Instead, disease attributed to the chickens was an issue in factory-farm settings, said Mortonsen.

“I don’t think a small coop of five or six chickens is unreasonable if they have a large enough yard,” said Geneseo resident Brenda Johnson.

Resident Lauren Minnaert also offered her support noting, “The birds in the trees are louder than chickens.”

The proposed Geneseo ordinance would permit a six-hen flock with no roosters allowed.

No slaughtering or bird fighting would be allowed and all chicken feed would need to be kept in air-tight containers.

The ordinance also spells out requirements for chicken coops and chicken runs.

No coop would be allowed within 25 feet of any residential structure on an adjacent lot.

“Who would want to sit out on a nice patio or deck if they’re only sitting 25 feet from stinking chickens?” asked resident Jim Drehman. “If you allow chickens, what else will you allow? Goats? Turkeys? Sheep? Pigs? Where does it stop? Chickens belong in the country.”

Opponent Elaine Henson said she felt backyard chickens in a neighborhood would lower property values.

Backyard chicken supporter Kim Windisch said the cost of operating a chicken coop would mean only those truly serious about raising backyard chickens would opt for a flock.

“It takes a lot of work and money, and people have to be really invested into it to do it,” she said.

“There’s a lot of information for and against chickens,” said alderman Martin Rothschild. “We have a lot to weigh, and I don’t think anyone is taking this lightly. What it all boils down to is, ‘Would I want it in my backyard or a neighbor’s backyard?,’ and I’m having a hard time with that.”

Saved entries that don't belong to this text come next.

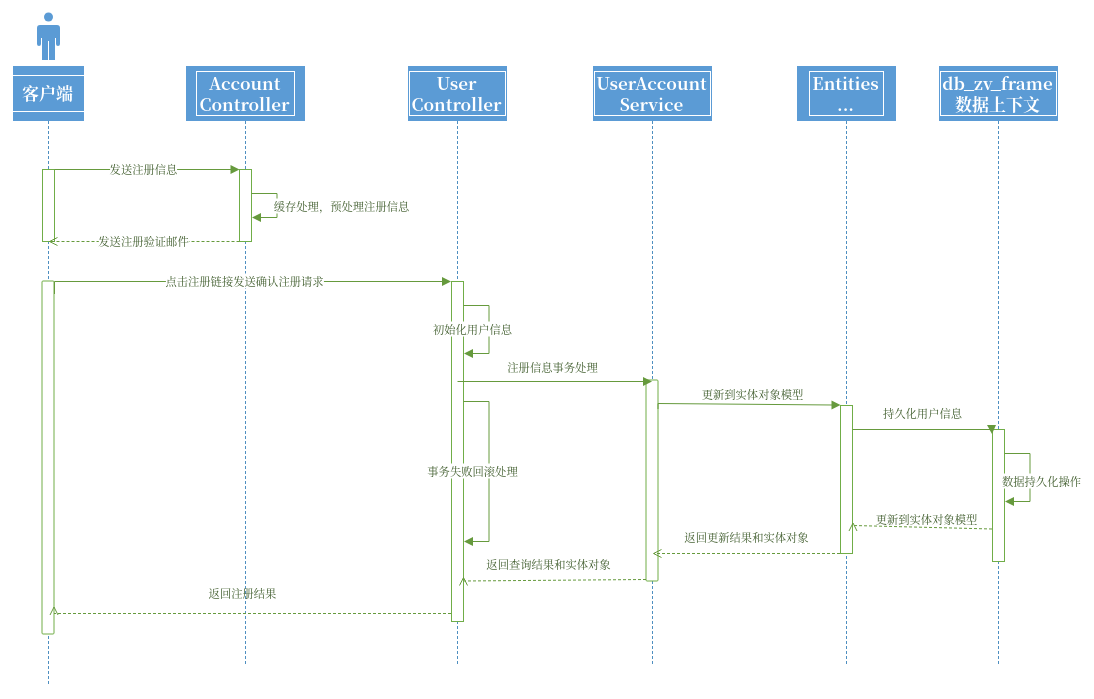
<!DOCTYPE html>
<html lang="zh-CN">
<head>
<meta charset="utf-8">
<title>用户注册时序图</title>
<style>
:root {
  --blue: #5b9bd5;
  --lifeline: #4f8fc0;
  --green: #70ad47;
  --arrow: #669a3d;
  --label: #3f5c2c;
  --paper: #ffffff;
}
*, *::before { box-sizing: border-box; margin: 0; padding: 0; }
html, body { width: 1094px; height: 699px; overflow: hidden; background: var(--paper); }
.sequence {
  position: relative;
  width: 1094px;
  height: 699px;
  overflow: hidden;
  font-family: "Noto Serif CJK SC", "Noto Serif", serif;
}
.drawing { position: absolute; left: 0; top: 0; }
.lifelines line { stroke: var(--lifeline); stroke-dasharray: 3 2; }
.activations rect { fill: var(--paper); stroke: var(--green); }
.messages { fill: none; stroke: var(--arrow); }
.messages .reply { stroke-dasharray: 3 2; }
.heads { fill: var(--arrow); }
.open-heads { fill: none; stroke: var(--arrow); }
.actor { fill: var(--blue); }

.participant {
  position: absolute;
  left: var(--x);
  top: 66px;
  width: var(--w);
  height: 55px;
  display: flex;
  align-items: center;
  justify-content: center;
  background: var(--blue);
  color: var(--paper);
  font-size: 17px;
  font-weight: 700;
  line-height: 21px;
  text-align: center;
  white-space: nowrap;
}
.participant::before {
  content: "";
  position: absolute;
  left: calc((100% - var(--frame)) / 2);
  top: 5px;
  width: var(--frame);
  height: 45px;
  border: 1px solid var(--paper);
}
.participant.client::before { top: 9px; height: 37px; border-width: 1px 0; }
.participant span { position: relative; left: -1px; top: -1px; flex: none; }

.label {
  position: absolute;
  left: var(--x);
  top: calc(var(--y) - 1px);
  transform: translate(-50%, -50%);
  color: var(--label);
  font-size: 11.3px;
  font-weight: 500;
  line-height: 15px;
  white-space: nowrap;
}
.label.on-line { background: var(--paper); }
</style>
</head>
<body>
<main class="sequence">
  <svg class="drawing" width="1094" height="699" viewBox="0 0 1094 699" aria-hidden="true">
    <defs>
      <path id="head-right" d="M0 0L-9 -4.5V4.5Z"/>
      <path id="head-left" d="M0 0L9 -4.5V4.5Z"/>
      <path id="open-left" d="M8 -4L0 0L8 4"/>
      <path id="open-up" d="M-4 8L0 0L4 8"/>
    </defs>

    <g class="actor">
      <circle cx="48.5" cy="17" r="4.5"/>
      <path d="M40 25H57Q60 25 60 28V44Q60 46 58 46Q56 46 56 44V31H55V60H49V41H48V60H42V31H41V44Q41 46 39 46Q37 46 37 44V28Q37 25 40 25Z"/>
      <path d="M40 30H57V38H40Z"/>
    </g>

    <g class="lifelines">
      <line x1="48.5" y1="121" x2="48.5" y2="684"/>
      <line x1="245.5" y1="121" x2="245.5" y2="665"/>
      <line x1="457.5" y1="121" x2="457.5" y2="665"/>
      <line x1="652.5" y1="121" x2="652.5" y2="665"/>
      <line x1="846.5" y1="121" x2="846.5" y2="665"/>
      <line x1="998.5" y1="121" x2="998.5" y2="665"/>
    </g>

    <g class="activations">
      <rect x="42.5" y="169.5" width="12" height="72"/>
      <rect x="42" y="281" width="12" height="353" rx="1"/>
      <rect x="239.5" y="169.5" width="12" height="72"/>
      <rect x="451.5" y="281.5" width="12" height="340"/>
      <rect x="646" y="380" width="12" height="201" rx="1"/>
      <rect x="840.5" y="405.5" width="12" height="148"/>
      <rect x="992.5" y="429.5" width="12" height="132"/>
    </g>

    <g class="messages">
      <path d="M54.5 169.5H232"/>
      <path d="M251.5 193.5H277V217.5H260"/>
      <path d="M54.5 294V281.5H444"/>
      <path d="M463.5 305.5H489V353.5H472"/>
      <path d="M457.5 381.5H645"/>
      <path d="M463.5 401.5H489V541.5H472"/>
      <path d="M658 409V403.5L833 405"/>
      <path d="M852.5 429.5H992"/>
      <path d="M1004.5 453.5H1030V501.5H1013"/>
      <path class="reply" d="M239.5 241.5H50"/>
      <path class="reply" d="M992 529L853 525.5"/>
      <path class="reply" d="M840 553.5H654"/>
      <path class="reply" d="M646 579.5L464 581"/>
      <path class="reply" d="M451 613.5H54"/>
    </g>

    <g class="heads">
      <use href="#head-right" x="239.5" y="169.5"/>
      <use href="#head-left" x="252" y="217.5"/>
      <use href="#head-right" x="451" y="281.5"/>
      <use href="#head-left" x="464" y="353.5"/>
      <use href="#head-right" x="652" y="381.5"/>
      <use href="#head-left" x="464" y="541.5"/>
      <use href="#head-right" x="840.5" y="405"/>
      <polygon points="987,425 996,425 992,434"/>
      <use href="#head-left" x="1005" y="501.5"/>
    </g>

    <g class="open-heads">
      <use href="#open-left" x="49.5" y="241.5"/>
      <use href="#open-up" x="853" y="523"/>
      <use href="#open-left" x="653.5" y="553.5"/>
      <use href="#open-up" x="463.5" y="577.5"/>
      <use href="#open-up" x="54" y="607"/>
    </g>
  </svg>

  <header>
    <div class="participant client" style="--x:13px;--w:71px;--frame:71px"><span>客户端</span></div>
    <div class="participant" style="--x:186px;--w:119px;--frame:99px"><span>Account<br>Controller</span></div>
    <div class="participant" style="--x:408px;--w:99px;--frame:97px"><span>User<br>Controller</span></div>
    <div class="participant" style="--x:593px;--w:119px;--frame:117px"><span>UserAccount<br>Service</span></div>
    <div class="participant" style="--x:797px;--w:99px;--frame:75px"><span>Entities<br>...</span></div>
    <div class="participant" style="--x:939px;--w:119px;--frame:117px"><span>db_zv_frame<br>数据上下文</span></div>
  </header>

  <p class="label on-line" style="--x:143.5px;--y:169.5px">发送注册信息</p>
  <p class="label on-line" style="--x:341.5px;--y:206.5px">缓存处理，预处理注册信息</p>
  <p class="label on-line" style="--x:143.5px;--y:241.5px">发送注册验证邮件</p>
  <p class="label on-line" style="--x:244.5px;--y:281.5px">点击注册链接发送确认注册请求</p>
  <p class="label on-line" style="--x:472.5px;--y:329.5px">初始化用户信息</p>
  <p class="label" style="--x:552.5px;--y:367.5px">注册信息事务处理</p>
  <p class="label" style="--x:752.5px;--y:394.5px">更新到实体对象模型</p>
  <p class="label" style="--x:922.5px;--y:413.5px">持久化用户信息</p>
  <p class="label on-line" style="--x:472.5px;--y:471.5px">事务失败回滚处理</p>
  <p class="label on-line" style="--x:1041.5px;--y:481.5px">数据持久化操作</p>
  <p class="label" style="--x:926.5px;--y:519.5px">更新到实体对象模型</p>
  <p class="label" style="--x:746.5px;--y:537.5px">返回更新结果和实体对象</p>
  <p class="label" style="--x:548.5px;--y:564.5px">返回查询结果和实体对象</p>
  <p class="label" style="--x:242.5px;--y:593.5px">返回注册结果</p>
</main>
</body>
</html>
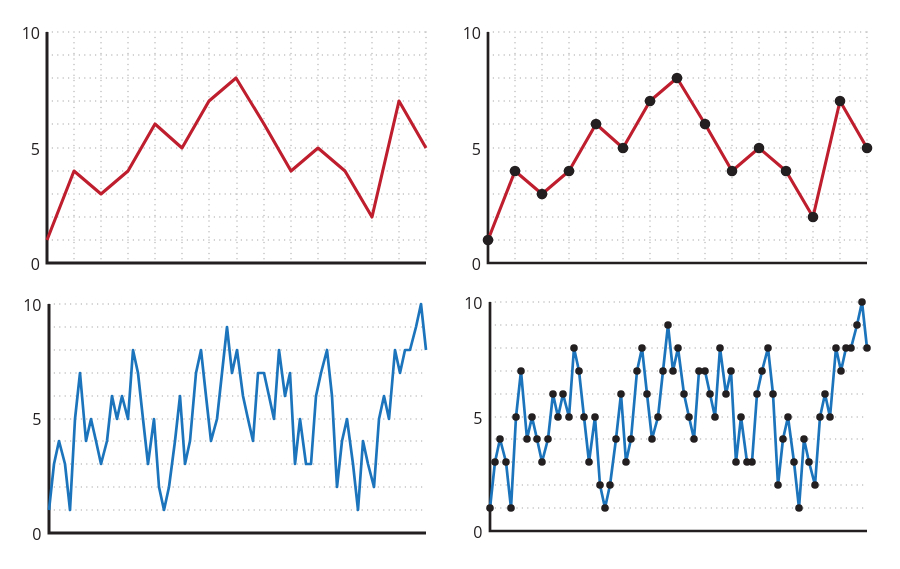
<!DOCTYPE html>
<html lang="en">
<head>
<meta charset="utf-8">
<title>Line charts with and without markers</title>
<style>
:root {
  --ink: #231f20;
  --red: #be1e2d;
  --blue: #1c75bc;
  --grid: #bcbcbc;
  --paper: #fff;
}
* { box-sizing: border-box; margin: 0; padding: 0; }
html, body { width: 900px; height: 569px; overflow: hidden; background: var(--paper); }
.charts {
  display: grid;
  grid-template-columns: 441px 441px;
  grid-template-rows: 271.5px 237px;
  width: 900px;
  height: 569px;
  padding-top: 32px;
  overflow: hidden;
}
.chart { display: flex; align-items: flex-start; gap: 7px; }
.chart.dense { padding-left: 1.5px; }
.chart.dense.marked { margin-top: -1.5px; }
.scale {
  display: flex;
  flex-direction: column;
  justify-content: space-between;
  width: 40px;
  height: 251px;
  margin-top: -9px;
  list-style: none;
  text-align: right;
  color: var(--ink);
  font: 16px/20px "Open Sans", "Noto Sans", sans-serif;
}
.dense .scale { height: 249px; padding-right: 4px; width: 44px; margin-right: -4px; }
.plot { display: block; flex: none; overflow: visible; }
.shared { position: absolute; width: 0; height: 0; }
.grid { fill: none; stroke: var(--grid); stroke-width: 1.5; stroke-linecap: round; stroke-dasharray: 0 5.4; }
.axes { fill: none; stroke: var(--ink); stroke-width: 3; }
.series { fill: none; stroke-linejoin: round; }
.sparse .series { stroke: var(--red); stroke-width: 3.1; }
.dense .series { stroke: var(--blue); stroke-width: 2.7; }
.marked .axes { stroke-width: 2.7; }
.sparse.marked .series { marker: url(#dot-large); }
.dense.marked .series { marker: url(#dot-small); }
.dot { fill: var(--ink); }
</style>
</head>
<body>
<svg class="shared" aria-hidden="true">
  <defs>
    <marker id="dot-large" markerUnits="userSpaceOnUse" markerWidth="12" markerHeight="12" refX="6" refY="6"><circle class="dot" cx="6" cy="6" r="5.3"/></marker>
    <marker id="dot-small" markerUnits="userSpaceOnUse" markerWidth="8" markerHeight="8" refX="4" refY="4"><circle class="dot" cx="4" cy="4" r="3.8"/></marker>
    <path id="sparse-grid" d="M0 0H379M0 23H379M0 46H379M0 69H379M0 92H379M0 116H379M0 139H379M0 162H379M0 185H379M0 208H379M27 0V231M54 0V231M81 0V231M108 0V231M135 0V231M162 0V231M190 0V231M217 0V231M244 0V231M271 0V231M298 0V231M325 0V231M352 0V231M379 0V231"/>
    <path id="dense-grid" d="M0 0H377M0 23H377M0 46H377M0 69H377M0 92H377M0 115H377M0 137H377M0 160H377M0 183H377M0 206H377"/>
    <path id="sparse-axes" d="M0 0V231H379"/>
    <path id="dense-axes" d="M0 0V229H377"/>
    <polyline id="sparse-series" points="0,208 27,139 54,162 81,139 108,92 135,116 162,69 189,46 217,92 244,139 271,116 298,139 325,185 352,69 379,116"/>
    <polyline id="dense-series" points="0,206 5,160 10,137 16,160 21,206 26,115 31,69 37,137 42,115 47,137 52,160 58,137 63,92 68,115 73,92 79,115 84,46 89,69 94,115 99,160 105,115 110,183 115,206 120,183 126,137 131,92 136,160 141,137 147,69 152,46 157,92 162,137 168,115 173,69 178,23 183,69 188,46 194,92 199,115 204,137 209,69 215,69 220,92 225,115 230,46 236,92 241,69 246,160 251,115 257,160 262,160 267,92 272,69 278,46 283,92 288,183 293,137 298,115 304,160 309,206 314,137 319,160 325,183 330,115 335,92 340,115 346,46 351,69 356,46 361,46 367,23 372,0 377,46"/>
  </defs>
</svg>
<main class="charts">
  <figure class="chart sparse">
    <ul class="scale"><li>10</li><li>5</li><li>0</li></ul>
    <svg class="plot" width="379" height="231" role="img" aria-label="Red line chart of 15 values">
      <use class="grid" href="#sparse-grid"/>
      <use class="axes" href="#sparse-axes"/>
      <use class="series" href="#sparse-series"/>
    </svg>
  </figure>
  <figure class="chart sparse marked">
    <ul class="scale"><li>10</li><li>5</li><li>0</li></ul>
    <svg class="plot" width="379" height="231" role="img" aria-label="Red line chart of 15 values with point markers">
      <use class="grid" href="#sparse-grid"/>
      <use class="axes" href="#sparse-axes"/>
      <use class="series" href="#sparse-series"/>
    </svg>
  </figure>
  <figure class="chart dense">
    <ul class="scale"><li>10</li><li>5</li><li>0</li></ul>
    <svg class="plot" width="377" height="229" role="img" aria-label="Blue line chart of 73 values">
      <use class="grid" href="#dense-grid"/>
      <use class="axes" href="#dense-axes"/>
      <use class="series" href="#dense-series"/>
    </svg>
  </figure>
  <figure class="chart dense marked">
    <ul class="scale"><li>10</li><li>5</li><li>0</li></ul>
    <svg class="plot" width="377" height="229" role="img" aria-label="Blue line chart of 73 values with point markers">
      <use class="grid" href="#dense-grid"/>
      <use class="axes" href="#dense-axes"/>
      <use class="series" href="#dense-series"/>
    </svg>
  </figure>
</main>
</body>
</html>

Mayor Nadine Palmgren agreed. “It’s definitely a split issue. Would you want it in your backyard?”

Palmgren said she felt there would be those who would offer their chickens high-quality care, but added, “If 10 places in a neighborhood have chickens, the value of that neighborhood will go down.”

She said she feared the issue also could “cause chaos between neighbors.”

The city’s proposed ordinance would require any backyard chicken owner to obtain a yearly permit from the city.

Alderman James Roodhouse questioned if placing a cap on the number of permits that could be issued would be a benefit.

“There are a lot of big cities which allow backyard chickens, so maybe it’s not as big of a deal,” he added.

Aldermen also discussed allowing chickens on properties which met certain size requirements.

“There are many backyards in Geneseo which would be way too small for chickens,” said Palmgren.

Aldermen requested more time to research and consider the issue and will continue discussing backyard chickens at the July 28th committee of the whole meeting. The earliest the issue could be voted upon by elected officials would be at the Aug. 11 city council meeting.